Could you repeat the records below exactly, leaving out any pictures?

----- Exercise material

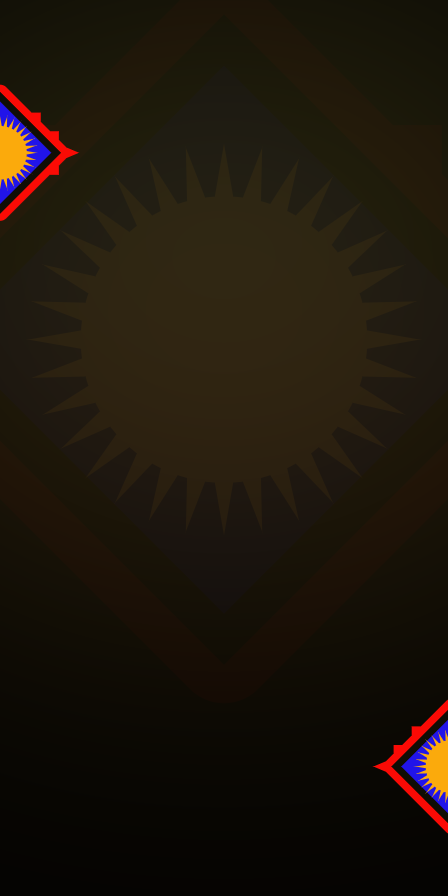
Reproduce this background procedurally as a Shadertoy shader.

```glsl
// A dim olive glow behind a huge, faint sun-in-diamond emblem, with two small
// vivid copies cut off by the left and right borders. One emblem function,
// built from distance fields, is drawn at three places, scales and opacities.

const float TAU = 6.2831853;

float fill(float dist, float pixel) {
    return clamp(0.5 - dist / pixel, 0.0, 1.0);
}

float diamond(vec2 p, float size) {
    p = abs(p);
    float along = clamp((p.x - p.y) / size, -1.0, 1.0);
    vec2 nearest = 0.5 * size * vec2(1.0 + along, 1.0 - along);
    return length(p - nearest) * sign(p.x + p.y - size);
}

float box(vec2 p, float halfSize) {
    p = abs(p) - halfSize;
    return max(p.x, p.y);
}

// Disc ringed by 32 narrow triangular rays
float sun(vec2 p) {
    float radius = length(p);
    float pitch = TAU / 32.0;
    float angle = atan(p.y, p.x + 1e-6);
    angle = mod(angle + 0.5 * pitch, pitch) - 0.5 * pitch;
    vec2 ray = radius * vec2(cos(angle), abs(sin(angle)));
    float spike = 0.985 * (ray.y - 0.174 * (0.533 - ray.x));
    return min(radius - 0.39, max(spike, 0.3 - radius));
}

// Rounded frame with square steps and a pointed tip at each side
float frame(vec2 p, float lowerStep) {
    vec2 side = vec2(abs(p.x), p.y);
    float d = diamond(p, 0.86) - 0.13;
    d = min(d, box(side - vec2(0.517, 0.508), 0.076));
    d = min(d, box(side - vec2(0.78, 0.237), 0.076));
    d = min(d, box(side - vec2(0.78, -0.245), 0.076) + 1.0 - lowerStep);
    float tip = abs(p.y) - 0.42 * (1.15 - side.x);
    return min(d, max(tip, 0.95 - side.x));
}

// Opacity holds the strength of frame, gap, field and sun
vec3 drawEmblem(vec3 color, vec2 p, float scale, vec4 opacity, float lowerStep) {
    p /= scale;
    float pixel = 1.0 / (iResolution.x * scale);
    float inside = fill(diamond(p, 0.885), pixel);
    float rim = fill(frame(p, lowerStep), pixel) * (1.0 - inside);
    color = mix(color, vec3(1.0, 0.04, 0.02), opacity.x * rim);
    color = mix(color, vec3(0.06, 0.05, 0.02), opacity.y * inside);
    color = mix(color, vec3(0.13, 0.08, 0.93), opacity.z * fill(diamond(p, 0.746), pixel));
    return mix(color, vec3(1.0, 0.68, 0.03), opacity.w * fill(sun(p), pixel));
}

void mainImage(out vec4 fragColor, in vec2 fragCoord) {
    // Canvas is one unit wide and two units high
    vec2 p = fragCoord / iResolution.x;

    // Soft oval glow, warmer below, fading into near black
    vec2 fromGlow = p - vec2(0.5, 1.36);
    float glow = exp(-dot(fromGlow * fromGlow, vec2(0.9, 1.3)));
    vec3 tint = mix(vec3(0.146, 0.113, 0.04), vec3(0.136, 0.125, 0.048),
                    smoothstep(0.9, 1.7, p.y));
    vec3 color = vec3(0.008, 0.006, 0.003) + tint * glow;

    // Faint large emblem, then the two bright ones
    vec4 faint = vec4(0.026, 0.03, 0.032, 0.052);
    color = drawEmblem(color, p - vec2(0.5, 1.242), 0.82, faint, 0.0);
    color = drawEmblem(color, p - vec2(0.0, 1.659), 0.1535, vec4(0.98), 1.0);
    color = drawEmblem(color, p - vec2(1.01, 0.289), 0.1535, vec4(0.98), 0.0);

    fragColor = vec4(color, 1.0);
}
```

----------

Response to this exercise:
Reproduce this background procedurally as a Shadertoy shader.

```glsl
// A dim olive glow behind a huge, faint sun-in-diamond emblem, with two small
// vivid copies cut off by the left and right borders. One emblem function,
// built from distance fields, is drawn at three places, scales and opacities.

const float TAU = 6.2831853;

float fill(float dist, float pixel) {
    return clamp(0.5 - dist / pixel, 0.0, 1.0);
}

float diamond(vec2 p, float size) {
    p = abs(p);
    float along = clamp((p.x - p.y) / size, -1.0, 1.0);
    vec2 nearest = 0.5 * size * vec2(1.0 + along, 1.0 - along);
    return length(p - nearest) * sign(p.x + p.y - size);
}

float box(vec2 p, float halfSize) {
    p = abs(p) - halfSize;
    return max(p.x, p.y);
}

// Disc ringed by 32 narrow triangular rays
float sun(vec2 p) {
    float radius = length(p);
    float pitch = TAU / 32.0;
    float angle = atan(p.y, p.x + 1e-6);
    angle = mod(angle + 0.5 * pitch, pitch) - 0.5 * pitch;
    vec2 ray = radius * vec2(cos(angle), abs(sin(angle)));
    float spike = 0.985 * (ray.y - 0.174 * (0.533 - ray.x));
    return min(radius - 0.39, max(spike, 0.3 - radius));
}

// Rounded frame with square steps and a pointed tip at each side
float frame(vec2 p, float lowerStep) {
    vec2 side = vec2(abs(p.x), p.y);
    float d = diamond(p, 0.86) - 0.13;
    d = min(d, box(side - vec2(0.517, 0.508), 0.076));
    d = min(d, box(side - vec2(0.78, 0.237), 0.076));
    d = min(d, box(side - vec2(0.78, -0.245), 0.076) + 1.0 - lowerStep);
    float tip = abs(p.y) - 0.42 * (1.15 - side.x);
    return min(d, max(tip, 0.95 - side.x));
}

// Opacity holds the strength of frame, gap, field and sun
vec3 drawEmblem(vec3 color, vec2 p, float scale, vec4 opacity, float lowerStep) {
    p /= scale;
    float pixel = 1.0 / (iResolution.x * scale);
    float inside = fill(diamond(p, 0.885), pixel);
    float rim = fill(frame(p, lowerStep), pixel) * (1.0 - inside);
    color = mix(color, vec3(1.0, 0.04, 0.02), opacity.x * rim);
    color = mix(color, vec3(0.06, 0.05, 0.02), opacity.y * inside);
    color = mix(color, vec3(0.13, 0.08, 0.93), opacity.z * fill(diamond(p, 0.746), pixel));
    return mix(color, vec3(1.0, 0.68, 0.03), opacity.w * fill(sun(p), pixel));
}

void mainImage(out vec4 fragColor, in vec2 fragCoord) {
    // Canvas is one unit wide and two units high
    vec2 p = fragCoord / iResolution.x;

    // Soft oval glow, warmer below, fading into near black
    vec2 fromGlow = p - vec2(0.5, 1.36);
    float glow = exp(-dot(fromGlow * fromGlow, vec2(0.9, 1.3)));
    vec3 tint = mix(vec3(0.146, 0.113, 0.04), vec3(0.136, 0.125, 0.048),
                    smoothstep(0.9, 1.7, p.y));
    vec3 color = vec3(0.008, 0.006, 0.003) + tint * glow;

    // Faint large emblem, then the two bright ones
    vec4 faint = vec4(0.026, 0.03, 0.032, 0.052);
    color = drawEmblem(color, p - vec2(0.5, 1.242), 0.82, faint, 0.0);
    color = drawEmblem(color, p - vec2(0.0, 1.659), 0.1535, vec4(0.98), 1.0);
    color = drawEmblem(color, p - vec2(1.01, 0.289), 0.1535, vec4(0.98), 0.0);

    fragColor = vec4(color, 1.0);
}
```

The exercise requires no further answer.